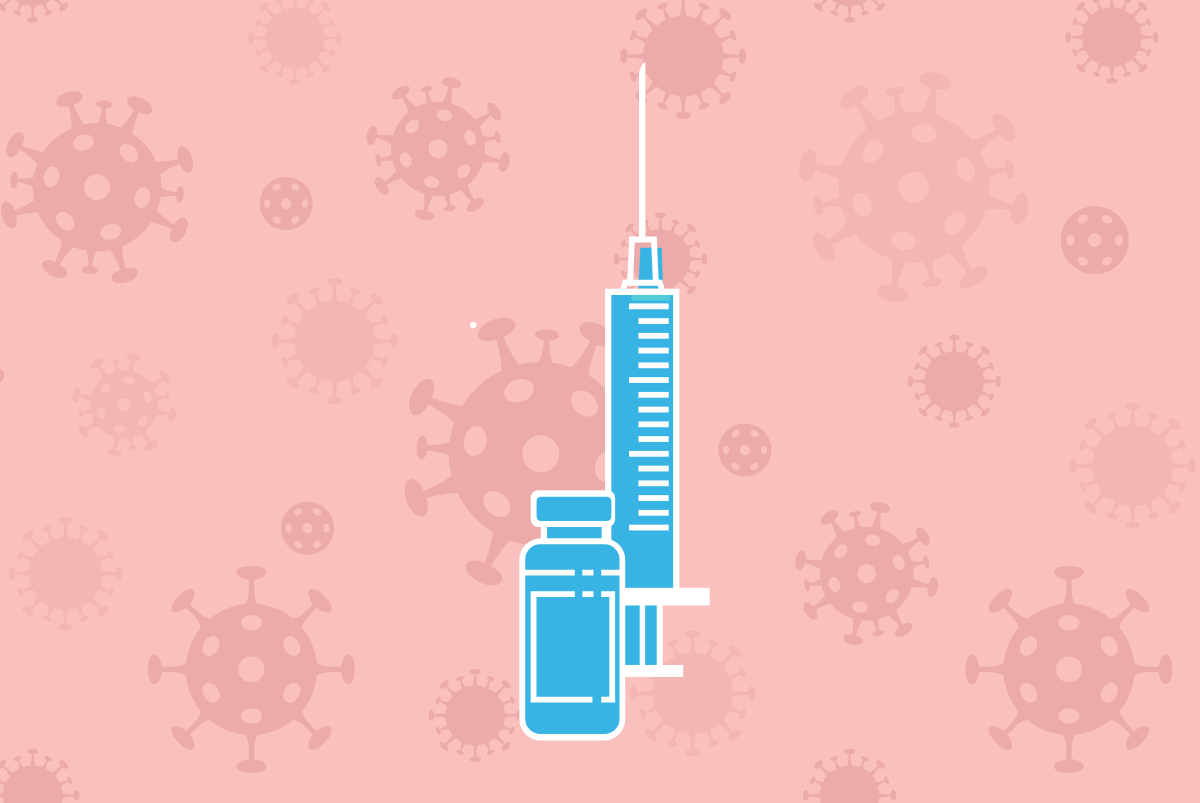
<!DOCTYPE html>
<html lang="en">
<head>
<meta charset="utf-8">
<title>Vaccine vial and syringe</title>
<style>
:root {
  --blush: #fac0be;
  --virus-strong: #ecabaa;
  --virus-soft: #f3b6b5;
  --vaccine-blue: #38b4e4;
  --plunger-teal: #4fcbd9;
  --outline: #ffffff;
}
html, body { margin: 0; padding: 0; overflow: hidden; background: var(--blush); }
.artboard { display: block; width: 1200px; height: 803px; background: var(--blush); }
.strong { fill: var(--virus-strong); }
.soft { fill: var(--virus-soft); }
.spots { fill: var(--blush); }
.blue { fill: var(--vaccine-blue); }
.teal { fill: var(--plunger-teal); }
.white { fill: var(--outline); }
.line { fill: none; stroke: var(--outline); stroke-width: 4.6; }
</style>
</head>
<body>
<svg class="artboard" viewBox="0 0 952 637" preserveAspectRatio="xMidYMid slice" role="img" aria-label="Blue vaccine vial and syringe on a pink background of virus particles">
  <defs>
    <!-- spikes -->
    <path id="spike-pin" d="M-8 -48 Q-2.6 -53 -2.2 -61 L-2 -71 Q-11 -72.500 -12 -77 Q-11 -82 0 -82 Q11 -82 12 -77 Q11 -72.500 2 -71 L2.200 -61 Q2.600 -53 8 -48 Z"/>
    <path id="spike-long" d="M-6.500 -47 Q-2.800 -56 -2 -68 Q-10 -68.500 -11 -73 Q-10 -78.500 0 -79 Q10 -78.500 11 -73 Q10 -68.500 2 -68 Q2.800 -56 6.500 -47 Z"/>
    <path id="spike-short" d="M-5 -48 Q-1.800 -54 -1.500 -63 Q-6 -63.500 -6.800 -66 Q-6 -69 0 -69 Q6 -69 6.800 -66 Q6 -63.500 1.500 -63 Q1.800 -54 5 -48 Z"/>
    <path id="spike-fine" d="M-3.500 -30 Q-1.300 -34 -1.100 -44 Q-5.500 -44.500 -6 -47 Q-5.500 -50 0 -50 Q5.500 -50 6 -47 Q5.500 -44.500 1.100 -44 Q1.300 -34 3.500 -30 Z"/>
    <path id="spike-stub" d="M-3 -30 Q-1.100 -34 -.9 -40.500 Q-4 -41 -4.500 -43 Q-4 -45 0 -45 Q4 -45 4.500 -43 Q4 -41 .9 -40.500 Q1.100 -34 3 -30 Z"/>

    <!-- surface spots -->
    <g id="spot-ring" class="spots">
      <circle r="10.300"/>
      <ellipse id="spot" cy="-37" rx="8.400" ry="6.200"/>
      <use href="#spot" transform="rotate(60)"/>
      <use href="#spot" transform="rotate(120)"/>
      <use href="#spot" transform="rotate(180)"/>
      <use href="#spot" transform="rotate(240)"/>
      <use href="#spot" transform="rotate(300)"/>
    </g>

    <!-- particles -->
    <g id="virus-crown">
      <circle r="52"/>
      <g id="crown-half">
        <use href="#spike-pin"/>
        <use href="#spike-pin" transform="rotate(45)"/>
        <use href="#spike-pin" transform="rotate(90)"/>
        <use href="#spike-pin" transform="rotate(135)"/>
      </g>
      <use href="#crown-half" transform="rotate(180)"/>
      <use href="#spot-ring"/>
    </g>
    <g id="virus-spiked">
      <circle r="51"/>
      <g id="spiked-half">
        <use href="#spike-short"/>
        <use href="#spike-long" transform="rotate(22.500)"/>
        <use href="#spike-long" transform="rotate(67.500)"/>
        <use href="#spike-short" transform="rotate(90)"/>
        <use href="#spike-long" transform="rotate(112.500)"/>
        <use href="#spike-long" transform="rotate(157.500)"/>
      </g>
      <use href="#spiked-half" transform="rotate(180)"/>
      <use href="#spot-ring" transform="rotate(-22)"/>
    </g>
    <g id="virus-plain">
      <circle r="32"/>
      <g id="plain-quarter">
        <use href="#spike-fine"/>
        <use href="#spike-stub" transform="rotate(22.500)"/>
        <use href="#spike-fine" transform="rotate(45)"/>
        <use href="#spike-stub" transform="rotate(67.500)"/>
      </g>
      <use href="#plain-quarter" transform="rotate(90)"/>
      <use href="#plain-quarter" transform="rotate(180)"/>
      <use href="#plain-quarter" transform="rotate(270)"/>
    </g>
    <g id="virus-ball">
      <circle r="52"/>
      <use href="#spot-ring" transform="rotate(30)"/>
    </g>

    <!-- barrel graduation -->
    <g id="tick-group">
      <rect x="499" y="240.700" width="31.500" height="4.600"/>
      <rect x="506.500" y="252.400" width="24" height="4.600"/>
      <rect x="506.500" y="264.100" width="24" height="4.600"/>
      <rect x="506.500" y="275.800" width="24" height="4.600"/>
      <rect x="506.500" y="287.500" width="24" height="4.600"/>
    </g>
  </defs>

  <rect class="spots" width="952" height="637"/>

  <g id="soft-particles" class="soft">
    <use href="#virus-plain" transform="translate(234 30) scale(.74)"/>
    <use href="#virus-plain" transform="translate(265.500 270.500)"/>
    <use href="#virus-plain" transform="translate(52 455) scale(.9)"/>
    <use href="#virus-plain" transform="translate(898.500 369.500)"/>
    <use href="#virus-plain" transform="translate(549.500 550)"/>
    <use href="#virus-spiked" transform="translate(725 148.500) rotate(-11) scale(-1.170 1.170)"/>
    <use href="#virus-spiked" transform="translate(98.500 321) rotate(-11) scale(-.53 .53)"/>
  </g>

  <g id="strong-particles" class="strong">
    <use href="#virus-spiked" transform="translate(77 148.500) rotate(5)"/>
    <use href="#virus-spiked" transform="translate(429 360) rotate(3) scale(1.430)"/>
    <use href="#virus-spiked" transform="translate(347.500 118) rotate(-11) scale(-.73 .73)"/>
    <use href="#virus-spiked" transform="translate(687.500 455) rotate(-11) scale(-.73 .73)"/>
    <use href="#virus-crown" transform="translate(199.500 531)"/>
    <use href="#virus-crown" transform="translate(848 531)"/>
    <use href="#virus-plain" transform="translate(542 44.500)"/>
    <use href="#virus-plain" transform="translate(524 205.500) scale(.74)"/>
    <use href="#virus-plain" transform="translate(757 302.500) scale(.74)"/>
    <use href="#virus-plain" transform="translate(882 29.500) scale(.74)"/>
    <use href="#virus-plain" transform="translate(377 567.500) scale(.74)"/>
    <use href="#virus-plain" transform="translate(26 631) scale(.74)"/>
    <use href="#virus-plain" transform="translate(674 631) scale(.74)"/>
    <use href="#virus-plain" transform="translate(26 -19) scale(.74)"/>
    <use href="#virus-plain" transform="translate(674 -19) scale(.74)"/>
    <use href="#virus-ball" transform="translate(227 161.500) scale(.405)"/>
    <use href="#virus-ball" transform="translate(868.500 190.500) scale(.52)"/>
    <use href="#virus-ball" transform="translate(591 357) scale(.405)"/>
    <use href="#virus-ball" transform="translate(244 419) scale(.405)"/>
    <ellipse cx="0" cy="298" rx="3.500" ry="5"/>
  </g>

  <rect id="droplet" class="white" x="373" y="255.500" width="5" height="4.800" rx="2"/>

  <g id="syringe">
    <path class="white" d="M512 49 V190 H507 V58 Q508 52 512 49 Z"/>
    <path class="blue" d="M508 196.500 H525 L526 229 H506.500 Z"/>
    <path class="line" d="M500 224 L501.300 190 H518.800 L520.300 224"/>
    <path class="line" d="M494 231 L496 224.300 H523.500 L525.500 231"/>
    <rect class="white" x="480" y="229" width="59" height="240"/>
    <rect class="blue" x="485" y="234" width="49" height="232.500"/>
    <rect class="teal" x="501" y="234" width="31" height="4.500"/>
    <g class="white">
      <use href="#tick-group"/>
      <use href="#tick-group" y="58.500"/>
      <use href="#tick-group" y="117"/>
      <rect x="499" y="416.200" width="31.500" height="4.600"/>
    </g>
    <rect class="blue" x="494" y="478" width="28" height="51"/>
    <rect class="white" x="507.500" y="478" width="4.300" height="51"/>
    <rect class="white" x="521" y="478" width="4.800" height="51"/>
    <rect class="white" x="492" y="466.300" width="71" height="14"/>
    <rect class="white" x="492" y="527.500" width="50" height="9.500"/>
  </g>

  <g id="vial">
    <rect class="white" x="429" y="413" width="55.500" height="18"/>
    <rect class="blue" x="434" y="418" width="43.300" height="10"/>
    <rect class="white" x="421" y="389" width="67" height="29" rx="6"/>
    <rect class="blue" x="425.700" y="394" width="59.300" height="19.300" rx="3.500"/>
    <rect class="white" x="412" y="427" width="84" height="160.500" rx="17"/>
    <rect class="blue" x="416.700" y="431.800" width="74.800" height="150.500" rx="12"/>
    <path class="line" d="M416 454.300 H456 M462 454.300 H470.800 M477 454.300 H492"/>
    <path class="line" d="M456 471.300 H423.300 V555 H470 M477 555 H485.700 V471.300 H477 M462 471.300 H470.800"/>
  </g>
</svg>
</body>
</html>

——————

## [Work item]
In the records above, find each line that mentions the string "white", then copy it.

## [Response to this task]
.white { fill: var(--outline); }
  <rect id="droplet" class="white" x="373" y="255.500" width="5" height="4.800" rx="2"/>
    <path class="white" d="M512 49 V190 H507 V58 Q508 52 512 49 Z"/>
    <rect class="white" x="480" y="229" width="59" height="240"/>
    <g class="white">
    <rect class="white" x="507.500" y="478" width="4.300" height="51"/>
    <rect class="white" x="521" y="478" width="4.800" height="51"/>
    <rect class="white" x="492" y="466.300" width="71" height="14"/>
    <rect class="white" x="492" y="527.500" width="50" height="9.500"/>
    <rect class="white" x="429" y="413" width="55.500" height="18"/>
    <rect class="white" x="421" y="389" width="67" height="29" rx="6"/>
    <rect class="white" x="412" y="427" width="84" height="160.500" rx="17"/>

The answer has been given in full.